* _WHAT THIS TASK INVOLVES_: When a line below contains the word "color", it counts toward the total; give that total and nothing besides.

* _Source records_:

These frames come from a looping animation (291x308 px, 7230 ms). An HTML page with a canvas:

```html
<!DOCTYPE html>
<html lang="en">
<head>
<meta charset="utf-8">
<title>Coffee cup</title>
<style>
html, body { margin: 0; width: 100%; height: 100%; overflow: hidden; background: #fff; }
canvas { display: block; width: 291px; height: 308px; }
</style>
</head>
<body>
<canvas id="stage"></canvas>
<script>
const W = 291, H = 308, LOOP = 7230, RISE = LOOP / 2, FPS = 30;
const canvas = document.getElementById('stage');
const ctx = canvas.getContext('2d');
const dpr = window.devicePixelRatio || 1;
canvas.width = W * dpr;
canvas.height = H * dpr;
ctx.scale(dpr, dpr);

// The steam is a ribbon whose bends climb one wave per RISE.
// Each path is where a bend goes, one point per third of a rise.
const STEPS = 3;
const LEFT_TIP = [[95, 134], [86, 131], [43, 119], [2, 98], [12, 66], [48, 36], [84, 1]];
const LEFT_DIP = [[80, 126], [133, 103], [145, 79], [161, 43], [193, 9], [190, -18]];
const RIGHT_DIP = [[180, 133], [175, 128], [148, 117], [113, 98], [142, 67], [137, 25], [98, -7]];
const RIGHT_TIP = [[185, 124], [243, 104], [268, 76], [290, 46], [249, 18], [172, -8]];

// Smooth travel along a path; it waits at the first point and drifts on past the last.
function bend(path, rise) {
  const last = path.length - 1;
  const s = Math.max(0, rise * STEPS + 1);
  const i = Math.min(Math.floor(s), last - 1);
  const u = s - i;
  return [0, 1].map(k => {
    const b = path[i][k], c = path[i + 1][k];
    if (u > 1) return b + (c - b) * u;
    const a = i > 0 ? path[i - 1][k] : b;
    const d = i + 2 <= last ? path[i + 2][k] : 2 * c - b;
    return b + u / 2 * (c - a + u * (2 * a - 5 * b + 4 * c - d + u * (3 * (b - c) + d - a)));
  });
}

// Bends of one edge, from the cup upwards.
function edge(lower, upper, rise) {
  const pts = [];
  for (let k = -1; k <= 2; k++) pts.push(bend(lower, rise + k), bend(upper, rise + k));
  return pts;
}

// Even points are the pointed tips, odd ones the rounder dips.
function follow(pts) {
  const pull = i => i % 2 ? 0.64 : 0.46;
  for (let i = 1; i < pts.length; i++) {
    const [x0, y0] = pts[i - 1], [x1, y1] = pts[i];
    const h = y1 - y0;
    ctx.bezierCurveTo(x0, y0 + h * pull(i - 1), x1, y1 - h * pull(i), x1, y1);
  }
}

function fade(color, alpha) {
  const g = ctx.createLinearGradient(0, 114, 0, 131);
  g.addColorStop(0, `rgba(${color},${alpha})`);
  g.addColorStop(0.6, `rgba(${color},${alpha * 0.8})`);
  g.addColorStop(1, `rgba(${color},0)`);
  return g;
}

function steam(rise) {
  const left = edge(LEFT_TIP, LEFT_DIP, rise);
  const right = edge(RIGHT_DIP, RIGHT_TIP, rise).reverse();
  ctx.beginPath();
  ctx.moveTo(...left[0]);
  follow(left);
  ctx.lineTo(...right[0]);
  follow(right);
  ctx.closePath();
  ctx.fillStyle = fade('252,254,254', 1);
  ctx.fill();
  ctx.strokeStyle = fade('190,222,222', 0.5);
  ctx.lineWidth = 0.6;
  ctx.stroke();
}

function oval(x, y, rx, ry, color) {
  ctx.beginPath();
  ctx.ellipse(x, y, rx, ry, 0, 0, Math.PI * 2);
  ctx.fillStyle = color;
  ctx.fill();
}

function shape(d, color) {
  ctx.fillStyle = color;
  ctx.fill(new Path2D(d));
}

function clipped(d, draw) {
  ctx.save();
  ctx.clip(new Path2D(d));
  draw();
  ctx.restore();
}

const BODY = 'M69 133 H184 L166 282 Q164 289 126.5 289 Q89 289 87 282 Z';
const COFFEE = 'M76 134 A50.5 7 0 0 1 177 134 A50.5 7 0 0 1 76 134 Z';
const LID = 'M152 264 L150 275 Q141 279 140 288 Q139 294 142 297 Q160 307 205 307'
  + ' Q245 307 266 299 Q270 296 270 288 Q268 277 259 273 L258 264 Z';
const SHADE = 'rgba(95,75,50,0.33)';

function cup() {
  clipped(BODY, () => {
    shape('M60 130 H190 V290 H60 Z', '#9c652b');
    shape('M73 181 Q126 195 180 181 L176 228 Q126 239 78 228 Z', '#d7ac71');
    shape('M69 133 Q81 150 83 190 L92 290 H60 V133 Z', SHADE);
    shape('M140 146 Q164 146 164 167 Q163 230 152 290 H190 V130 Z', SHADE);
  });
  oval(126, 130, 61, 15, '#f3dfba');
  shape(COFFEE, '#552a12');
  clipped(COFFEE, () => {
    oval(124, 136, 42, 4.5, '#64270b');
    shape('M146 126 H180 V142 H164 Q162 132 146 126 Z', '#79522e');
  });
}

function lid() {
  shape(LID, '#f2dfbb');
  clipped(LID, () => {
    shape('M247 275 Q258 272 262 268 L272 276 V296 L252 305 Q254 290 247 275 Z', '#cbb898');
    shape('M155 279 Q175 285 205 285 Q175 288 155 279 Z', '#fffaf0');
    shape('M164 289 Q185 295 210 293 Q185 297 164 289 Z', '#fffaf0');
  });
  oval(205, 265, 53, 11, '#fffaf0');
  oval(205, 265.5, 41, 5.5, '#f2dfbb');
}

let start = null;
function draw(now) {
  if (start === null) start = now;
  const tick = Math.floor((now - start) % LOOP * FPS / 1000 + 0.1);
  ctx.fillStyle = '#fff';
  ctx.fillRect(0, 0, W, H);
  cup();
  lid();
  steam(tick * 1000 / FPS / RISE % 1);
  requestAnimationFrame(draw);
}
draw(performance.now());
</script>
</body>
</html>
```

* _EXPECTED ANSWER_: 8